### TASK BRIEF
What lines of the listing below contain the word "bolt"? Copy each of them out.

### DATA TO USE
● ● ● ● ● ● ●

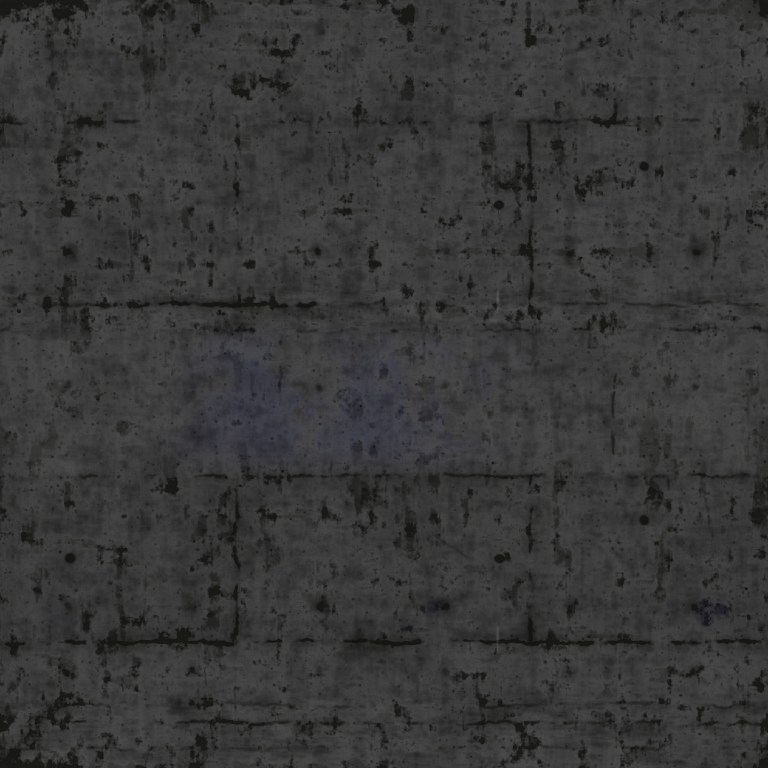
Give the GLSL for this texture, as a WebGL 1 fragment shader.

```glsl
precision highp float;
uniform vec2 u_resolution;

float hash(vec2 p) {
  vec3 q = fract((p.xyx + 7.3) * 0.1031);
  q += dot(q, q.yzx + 33.33);
  return fract((q.x + q.y) * q.z);
}

// Value noise that wraps after the given number of cells
float noise(vec2 uv, vec2 cells) {
  vec2 p = uv * cells, i = floor(p), f = fract(p);
  f = f * f * (3.0 - 2.0 * f);
  vec2 a = mod(i, cells), b = mod(i + 1.0, cells);
  return mix(mix(hash(a), hash(vec2(b.x, a.y)), f.x),
             mix(hash(vec2(a.x, b.y)), hash(b), f.x), f.y);
}

float fbm(vec2 uv, vec2 cells) {
  float sum = 0.0, gain = 0.40;
  for (int i = 0; i < 4; i++) {
    sum += gain * noise(uv, cells);
    cells *= 2.0;
    gain *= 0.66;
  }
  return sum / 0.953;
}

float span(float x, float from, float to) {
  return smoothstep(from - 0.006, from + 0.006, x) * (1.0 - smoothstep(to - 0.006, to + 0.006, x));
}

// Crumbling dark core inside a soft dirty halo
float seam(float d, float wear) {
  float core = 1.0 - smoothstep(0.0004, 0.0036, abs(d));
  return 0.8 * core * smoothstep(0.42, 0.80, wear) + 0.60 * wear * wear * exp(-abs(d) * 120.0);
}

float disc(vec2 d, float radius, float blur) {
  return 1.0 - smoothstep(radius - blur, radius + blur, length(d));
}

// Sparse air bubbles, one candidate per cell
float pits(vec2 uv, float cells) {
  vec2 p = uv * cells, id = mod(floor(p), cells);
  vec2 center = 0.25 + 0.5 * vec2(hash(id + 3.1), hash(id + 17.7));
  float radius = 0.06 + 0.12 * hash(id + 41.3);
  return disc(fract(p) - center, radius, 0.10) * step(0.82, hash(id + 71.9));
}

void main() {
  vec2 uv = gl_FragCoord.xy / u_resolution;
  float pixel = 1.0 / min(u_resolution.x, u_resolution.y);
  float cloud = fbm(uv, vec2(5.0, 6.0));
  float blotch = fbm(uv.yx, vec2(13.0, 15.0));
  float drips = fbm(uv, vec2(58.0, 9.0));
  float boardGrain = fbm(uv, vec2(13.0, 64.0));
  float grit = fbm(uv, vec2(62.0, 58.0));
  float wear = clamp(0.5 + 2.2 * (fbm(uv, vec2(25.0, 28.0)) - 0.49), 0.0, 1.0);
  vec2 wall = uv + 0.005 * (vec2(noise(uv, vec2(19.0, 23.0)), noise(uv, vec2(17.0, 21.0))) - 0.5)
                 + 0.009 * (vec2(grit, fbm(uv.yx, vec2(51.0, 55.0))) - 0.5);

  // Concrete body with paler and darker courses
  float tone = 0.256 + 0.05 * (cloud - 0.5) + 0.11 * (drips - 0.5)
             + 0.11 * (boardGrain - 0.5) + 0.17 * (grit - 0.5);
  float paleCourse = span(wall.y, 0.381, 0.565);
  tone += 0.004 * paleCourse - 0.010 * span(wall.y, 0.164, 0.381);
  float ledge = span(wall.y, 0.565, 0.625) + span(wall.y, 0.0, 0.09);
  tone += 0.12 * ledge * (boardGrain - 0.5);

  // Damp stains, broken into upright and level flecks
  float damp = smoothstep(0.46, 0.74, blotch + 0.04 * smoothstep(0.75, 1.0, uv.y));
  float upright = smoothstep(0.53, 0.70, 0.5 * drips + 0.5 * grit + 0.22 * (blotch - 0.5));
  float level = smoothstep(0.54, 0.70, 0.5 * boardGrain + 0.5 * grit + 0.22 * (cloud - 0.5));
  float dirt = 0.09 * damp + (0.58 * upright + 0.40 * level) * (1.0 - 0.35 * paleCourse);
  dirt += 0.40 * pits(uv, 97.0) + 0.22 * pits(uv + 0.37, 61.0);

  // Two lifts of formwork: offset panels, bolt holes and a pale nick
  float joints = 0.0, holes = 0.0, chips = 0.0;
  for (int k = 0; k < 2; k++) {
    float lift = float(k);
    float top = 0.841 - 0.46 * lift;
    float bottom = top - 0.238 + 0.021 * lift;
    joints += seam(wall.y - top, wear) * 0.75;
    joints += seam(wall.y - bottom, wear + 0.15 * lift) * mix(0.55, 1.25, lift);
    float lower = span(wall.y, bottom, top), upper = span(wall.y, top, top + 0.19);
    for (int i = 0; i < 2; i++) {
      float column = float(i);
      joints += lower * seam(wall.x - 0.309 - 0.381 * column, wear + 0.15);
      joints += upper * seam(wall.x - 0.367 - 0.433 * column, wear + 0.05) * (0.95 - 0.25 * lift);
    }
    for (int i = 0; i < 3; i++) {
      float n = float(i);
      vec2 bolt = vec2(0.091 + 0.559 * min(n, 1.0) + 0.189 * max(n - 1.0, 0.0),
                       top - 0.108 + 0.050 * max(n - 1.0, 0.0));
      vec2 d = mix(uv, wall, 0.3) - bolt;
      holes += disc(d, 0.0060, 0.0012 + pixel) + 0.45 * wear * exp(-length(d) * 75.0);
    }
    chips += disc(vec2(uv.x - 0.648, (uv.y - bottom - 0.005) * 0.13), 0.0015, pixel);
  }

  // Secondary cracks along the ledges
  joints += 0.50 * seam(wall.y - 0.570, wear) + 0.5 * seam(wall.y - 0.082, wear);
  joints += 0.70 * seam(wall.y - 0.060 + 0.012 * (cloud - 0.5), wear) + 0.45 * seam(wall.y - 0.026, wear);
  joints += 0.9 * span(wall.x, 0.17, 0.41) * seam(wall.y - 0.604, wear + 0.15);
  vec2 scratch = wall - vec2(0.588, 0.290);
  joints += 0.6 * span(scratch.x, -0.023, 0.023) * seam(scratch.y + 0.65 * scratch.x, 0.6);

  // Rows of plugged tie holes
  for (int j = 0; j < 5; j++) {
    float row = float(j), large = mod(row, 2.0);
    float height = 0.958 - 0.46 * floor(row * 0.5) - 0.288 * large;
    if (j == 4) { height = 0.125; large = 0.8; }
    for (int i = 0; i < 6; i++) {
      float chance = hash(vec2(float(i) + 5.0, row + 9.0));
      vec2 d = wall - vec2(0.088 + 0.1635 * float(i), height);
      holes += (0.25 + 0.45 * chance) * disc(d, 0.0042, 0.003);
      holes += large * (0.4 + 0.5 * chance) * wear * disc(d, 0.010, 0.009);
    }
  }

  // Bluish scabs low on the wall, and pale scrapes on the upper ledge
  float scab = disc((wall - vec2(0.930, 0.205)) * vec2(1.0, 1.2), 0.024, 0.010)
             + disc((wall - vec2(0.572, 0.208)) * vec2(1.0, 1.6), 0.020, 0.010)
             + 0.6 * disc((wall - vec2(0.525, 0.188)) * vec2(1.0, 2.0), 0.020, 0.012)
             + 0.4 * disc(wall - vec2(0.073, 0.205), 0.022, 0.014);
  scab *= smoothstep(0.36, 0.60, grit);
  chips += 0.5 * span(uv.x, 0.59, 0.68) * disc(vec2(0.0, wall.y - 0.582), 0.003, 0.002) * wear;

  float shade = clamp(dirt + 0.75 * joints + 0.9 * holes + 0.55 * scab, 0.0, 0.88);
  vec3 color = mix(vec3(tone), vec3(0.062, 0.062, 0.052), shade);
  color += 0.10 * min(chips, 1.0);
  float bluePatch = smoothstep(0.18, 0.32, uv.x) * (1.0 - smoothstep(0.50, 0.76, uv.x))
                  * smoothstep(0.37, 0.43, uv.y) * (1.0 - smoothstep(0.53, 0.59, uv.y));
  color.b += 0.040 * bluePatch * smoothstep(0.36, 0.62, blotch) + 0.035 * min(scab, 1.0);
  gl_FragColor = vec4(clamp(color, 0.0, 1.0), 1.0);
}
```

● ● ● ● ● ● ●

### FINISHED TASK
  // Two lifts of formwork: offset panels, bolt holes and a pale nick
      vec2 bolt = vec2(0.091 + 0.559 * min(n, 1.0) + 0.189 * max(n - 1.0, 0.0),
      vec2 d = mix(uv, wall, 0.3) - bolt;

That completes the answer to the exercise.